▸ **DIRECTIONS**: Which lines in the records below contain the word "iResolution"? Copy each one.
INFORMATION SUPPLIED Start Marker
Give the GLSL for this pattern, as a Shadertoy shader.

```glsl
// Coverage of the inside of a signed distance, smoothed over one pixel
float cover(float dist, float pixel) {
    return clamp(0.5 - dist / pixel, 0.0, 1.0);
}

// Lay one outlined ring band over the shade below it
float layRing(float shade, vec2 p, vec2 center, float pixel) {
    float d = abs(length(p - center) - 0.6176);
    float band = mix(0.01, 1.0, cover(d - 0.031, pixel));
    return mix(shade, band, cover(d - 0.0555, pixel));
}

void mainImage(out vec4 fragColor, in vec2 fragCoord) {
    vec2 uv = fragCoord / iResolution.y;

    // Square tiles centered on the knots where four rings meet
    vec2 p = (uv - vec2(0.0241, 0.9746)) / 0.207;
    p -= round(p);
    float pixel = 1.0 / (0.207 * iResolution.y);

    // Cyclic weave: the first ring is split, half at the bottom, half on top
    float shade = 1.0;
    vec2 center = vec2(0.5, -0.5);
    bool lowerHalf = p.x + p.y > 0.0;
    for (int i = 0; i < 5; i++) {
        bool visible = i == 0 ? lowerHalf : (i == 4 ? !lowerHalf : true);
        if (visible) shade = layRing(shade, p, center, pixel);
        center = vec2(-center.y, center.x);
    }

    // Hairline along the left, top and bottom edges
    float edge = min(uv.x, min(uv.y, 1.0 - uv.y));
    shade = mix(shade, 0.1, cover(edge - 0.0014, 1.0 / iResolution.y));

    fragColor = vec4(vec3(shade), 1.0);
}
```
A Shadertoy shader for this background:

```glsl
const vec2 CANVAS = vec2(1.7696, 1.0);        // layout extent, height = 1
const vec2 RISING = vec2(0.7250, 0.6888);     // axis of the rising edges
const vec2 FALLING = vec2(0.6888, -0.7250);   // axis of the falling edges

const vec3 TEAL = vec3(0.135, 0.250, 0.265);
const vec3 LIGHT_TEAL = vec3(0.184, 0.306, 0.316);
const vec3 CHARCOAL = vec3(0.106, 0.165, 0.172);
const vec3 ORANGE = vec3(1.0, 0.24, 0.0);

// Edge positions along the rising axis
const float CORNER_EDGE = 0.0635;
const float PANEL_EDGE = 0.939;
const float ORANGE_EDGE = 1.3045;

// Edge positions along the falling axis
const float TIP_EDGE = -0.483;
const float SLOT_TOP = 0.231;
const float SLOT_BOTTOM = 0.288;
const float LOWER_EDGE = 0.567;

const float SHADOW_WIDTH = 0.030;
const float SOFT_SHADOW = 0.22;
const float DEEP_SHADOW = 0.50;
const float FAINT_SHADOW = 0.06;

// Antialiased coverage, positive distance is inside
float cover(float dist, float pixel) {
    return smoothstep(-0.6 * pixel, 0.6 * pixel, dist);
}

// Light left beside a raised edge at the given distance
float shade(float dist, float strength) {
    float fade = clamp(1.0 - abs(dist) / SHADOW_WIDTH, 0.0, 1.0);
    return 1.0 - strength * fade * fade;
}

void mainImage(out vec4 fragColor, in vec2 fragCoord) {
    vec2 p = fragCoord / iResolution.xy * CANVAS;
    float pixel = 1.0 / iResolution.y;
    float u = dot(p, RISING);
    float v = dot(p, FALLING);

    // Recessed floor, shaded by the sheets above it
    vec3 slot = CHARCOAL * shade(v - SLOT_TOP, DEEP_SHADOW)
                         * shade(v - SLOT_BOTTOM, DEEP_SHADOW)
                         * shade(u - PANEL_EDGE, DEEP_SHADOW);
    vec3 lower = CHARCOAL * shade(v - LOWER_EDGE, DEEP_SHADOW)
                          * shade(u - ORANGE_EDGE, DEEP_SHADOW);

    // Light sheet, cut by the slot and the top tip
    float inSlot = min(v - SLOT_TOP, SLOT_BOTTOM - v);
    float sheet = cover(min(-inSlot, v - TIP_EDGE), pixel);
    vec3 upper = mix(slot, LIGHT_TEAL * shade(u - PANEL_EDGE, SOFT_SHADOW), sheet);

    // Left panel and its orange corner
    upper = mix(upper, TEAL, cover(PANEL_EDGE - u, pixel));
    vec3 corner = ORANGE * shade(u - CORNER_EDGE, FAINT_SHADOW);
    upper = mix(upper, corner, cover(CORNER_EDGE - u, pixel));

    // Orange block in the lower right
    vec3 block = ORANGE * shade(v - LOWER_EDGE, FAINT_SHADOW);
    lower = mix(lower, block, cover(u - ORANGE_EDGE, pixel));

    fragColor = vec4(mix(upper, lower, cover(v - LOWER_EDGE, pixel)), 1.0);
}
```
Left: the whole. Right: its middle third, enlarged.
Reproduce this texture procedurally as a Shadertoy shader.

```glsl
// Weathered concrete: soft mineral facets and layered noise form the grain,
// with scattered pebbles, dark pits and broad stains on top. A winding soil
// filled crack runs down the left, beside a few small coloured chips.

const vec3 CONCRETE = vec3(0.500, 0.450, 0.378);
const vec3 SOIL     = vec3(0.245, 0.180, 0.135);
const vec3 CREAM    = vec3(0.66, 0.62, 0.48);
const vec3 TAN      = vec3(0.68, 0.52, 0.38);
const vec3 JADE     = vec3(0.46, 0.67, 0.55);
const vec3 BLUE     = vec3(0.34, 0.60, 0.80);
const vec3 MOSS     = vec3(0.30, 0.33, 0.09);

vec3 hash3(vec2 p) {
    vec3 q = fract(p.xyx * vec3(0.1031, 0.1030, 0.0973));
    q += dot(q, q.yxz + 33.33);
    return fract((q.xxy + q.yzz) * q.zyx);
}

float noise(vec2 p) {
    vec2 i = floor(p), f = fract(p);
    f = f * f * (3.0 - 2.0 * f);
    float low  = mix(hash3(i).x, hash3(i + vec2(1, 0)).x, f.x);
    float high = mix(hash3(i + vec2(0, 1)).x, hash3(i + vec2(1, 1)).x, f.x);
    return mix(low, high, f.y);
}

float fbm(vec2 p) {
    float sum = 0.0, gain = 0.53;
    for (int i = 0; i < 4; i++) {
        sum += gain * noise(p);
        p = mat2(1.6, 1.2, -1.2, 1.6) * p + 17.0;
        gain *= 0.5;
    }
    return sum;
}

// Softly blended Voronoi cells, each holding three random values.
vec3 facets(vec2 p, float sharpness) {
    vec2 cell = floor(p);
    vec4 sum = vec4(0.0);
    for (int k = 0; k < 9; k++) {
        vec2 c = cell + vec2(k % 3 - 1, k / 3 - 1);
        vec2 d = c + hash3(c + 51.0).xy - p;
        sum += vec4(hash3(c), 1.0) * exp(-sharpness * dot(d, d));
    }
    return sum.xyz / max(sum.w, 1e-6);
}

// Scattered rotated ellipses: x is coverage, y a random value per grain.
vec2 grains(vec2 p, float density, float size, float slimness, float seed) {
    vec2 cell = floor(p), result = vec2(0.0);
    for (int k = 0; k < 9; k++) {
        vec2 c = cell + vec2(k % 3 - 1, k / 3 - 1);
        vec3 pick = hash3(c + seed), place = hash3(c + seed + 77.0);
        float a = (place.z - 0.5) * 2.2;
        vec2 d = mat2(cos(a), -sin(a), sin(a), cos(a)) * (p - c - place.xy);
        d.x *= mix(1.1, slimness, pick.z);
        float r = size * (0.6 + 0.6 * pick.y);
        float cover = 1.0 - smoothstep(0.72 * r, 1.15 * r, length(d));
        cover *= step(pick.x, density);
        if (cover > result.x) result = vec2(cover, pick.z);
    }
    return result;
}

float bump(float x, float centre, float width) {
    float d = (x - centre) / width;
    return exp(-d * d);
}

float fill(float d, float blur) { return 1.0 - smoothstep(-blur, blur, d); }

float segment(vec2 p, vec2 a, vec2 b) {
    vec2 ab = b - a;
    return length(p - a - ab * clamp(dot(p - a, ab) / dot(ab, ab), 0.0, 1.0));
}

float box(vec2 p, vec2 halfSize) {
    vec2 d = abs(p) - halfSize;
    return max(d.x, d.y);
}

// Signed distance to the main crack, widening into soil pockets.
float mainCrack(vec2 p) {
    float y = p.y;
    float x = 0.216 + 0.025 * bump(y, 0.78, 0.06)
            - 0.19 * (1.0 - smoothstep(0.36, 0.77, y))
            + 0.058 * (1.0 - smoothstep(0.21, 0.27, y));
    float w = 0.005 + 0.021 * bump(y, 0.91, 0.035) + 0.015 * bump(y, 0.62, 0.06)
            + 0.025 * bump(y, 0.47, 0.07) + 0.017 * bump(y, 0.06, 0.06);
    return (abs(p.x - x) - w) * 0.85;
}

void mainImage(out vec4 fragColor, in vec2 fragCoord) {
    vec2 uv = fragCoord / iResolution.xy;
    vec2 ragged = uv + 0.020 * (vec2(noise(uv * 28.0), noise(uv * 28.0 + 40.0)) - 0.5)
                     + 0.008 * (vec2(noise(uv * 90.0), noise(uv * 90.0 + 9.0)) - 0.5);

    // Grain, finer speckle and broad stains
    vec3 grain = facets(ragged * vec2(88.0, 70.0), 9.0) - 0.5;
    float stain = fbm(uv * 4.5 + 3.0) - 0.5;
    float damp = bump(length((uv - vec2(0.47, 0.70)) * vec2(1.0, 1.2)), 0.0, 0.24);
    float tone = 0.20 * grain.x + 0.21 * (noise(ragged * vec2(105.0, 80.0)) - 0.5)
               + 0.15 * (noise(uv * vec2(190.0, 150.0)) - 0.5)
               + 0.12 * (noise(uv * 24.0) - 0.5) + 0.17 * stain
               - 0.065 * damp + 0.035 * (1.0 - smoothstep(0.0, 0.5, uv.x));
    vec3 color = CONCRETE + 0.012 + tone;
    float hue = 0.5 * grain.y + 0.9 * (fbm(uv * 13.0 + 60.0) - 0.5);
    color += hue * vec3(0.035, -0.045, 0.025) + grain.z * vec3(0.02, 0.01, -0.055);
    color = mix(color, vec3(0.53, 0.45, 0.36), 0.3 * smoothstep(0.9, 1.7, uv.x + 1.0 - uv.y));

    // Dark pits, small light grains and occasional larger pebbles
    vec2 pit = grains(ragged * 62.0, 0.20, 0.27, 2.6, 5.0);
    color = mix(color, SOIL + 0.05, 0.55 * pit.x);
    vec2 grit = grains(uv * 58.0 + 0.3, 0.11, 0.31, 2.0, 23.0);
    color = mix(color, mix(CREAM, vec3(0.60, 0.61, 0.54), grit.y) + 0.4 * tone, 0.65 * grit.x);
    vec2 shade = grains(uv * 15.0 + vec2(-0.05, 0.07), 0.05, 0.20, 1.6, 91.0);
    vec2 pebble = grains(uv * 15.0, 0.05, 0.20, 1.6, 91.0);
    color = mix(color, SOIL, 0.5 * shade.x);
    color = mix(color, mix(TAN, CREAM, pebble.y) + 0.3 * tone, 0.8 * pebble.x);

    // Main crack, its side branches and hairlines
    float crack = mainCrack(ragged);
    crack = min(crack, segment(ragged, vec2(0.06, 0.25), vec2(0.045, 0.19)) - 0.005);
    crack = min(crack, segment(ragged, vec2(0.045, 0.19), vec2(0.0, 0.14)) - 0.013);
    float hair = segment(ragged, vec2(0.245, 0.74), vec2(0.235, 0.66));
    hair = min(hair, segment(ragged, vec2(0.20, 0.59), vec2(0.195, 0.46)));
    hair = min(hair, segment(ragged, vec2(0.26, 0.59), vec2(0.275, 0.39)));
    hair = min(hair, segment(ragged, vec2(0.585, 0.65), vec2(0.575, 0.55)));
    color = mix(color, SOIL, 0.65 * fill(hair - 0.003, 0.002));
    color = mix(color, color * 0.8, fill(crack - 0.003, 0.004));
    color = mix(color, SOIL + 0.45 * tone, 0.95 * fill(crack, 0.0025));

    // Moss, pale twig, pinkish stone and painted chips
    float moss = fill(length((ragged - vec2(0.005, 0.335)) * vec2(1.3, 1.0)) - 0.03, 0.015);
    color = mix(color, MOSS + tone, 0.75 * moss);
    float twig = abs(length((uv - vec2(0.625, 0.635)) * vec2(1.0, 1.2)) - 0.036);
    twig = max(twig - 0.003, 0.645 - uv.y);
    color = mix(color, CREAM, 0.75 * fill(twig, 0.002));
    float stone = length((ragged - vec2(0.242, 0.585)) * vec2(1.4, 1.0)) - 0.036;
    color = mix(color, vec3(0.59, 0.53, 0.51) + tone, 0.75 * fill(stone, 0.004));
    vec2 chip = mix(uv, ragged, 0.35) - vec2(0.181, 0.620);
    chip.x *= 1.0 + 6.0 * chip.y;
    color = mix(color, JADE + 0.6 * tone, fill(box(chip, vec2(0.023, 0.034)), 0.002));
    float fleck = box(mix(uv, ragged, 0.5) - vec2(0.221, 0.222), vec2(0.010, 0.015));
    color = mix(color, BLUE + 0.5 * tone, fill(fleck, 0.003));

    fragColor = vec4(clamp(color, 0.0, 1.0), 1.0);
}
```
INFORMATION SUPPLIED End Marker
▸ **OUTPUT**:
    vec2 uv = fragCoord / iResolution.y;
    float pixel = 1.0 / (0.207 * iResolution.y);
    shade = mix(shade, 0.1, cover(edge - 0.0014, 1.0 / iResolution.y));
    vec2 p = fragCoord / iResolution.xy * CANVAS;
    float pixel = 1.0 / iResolution.y;
    vec2 uv = fragCoord / iResolution.xy;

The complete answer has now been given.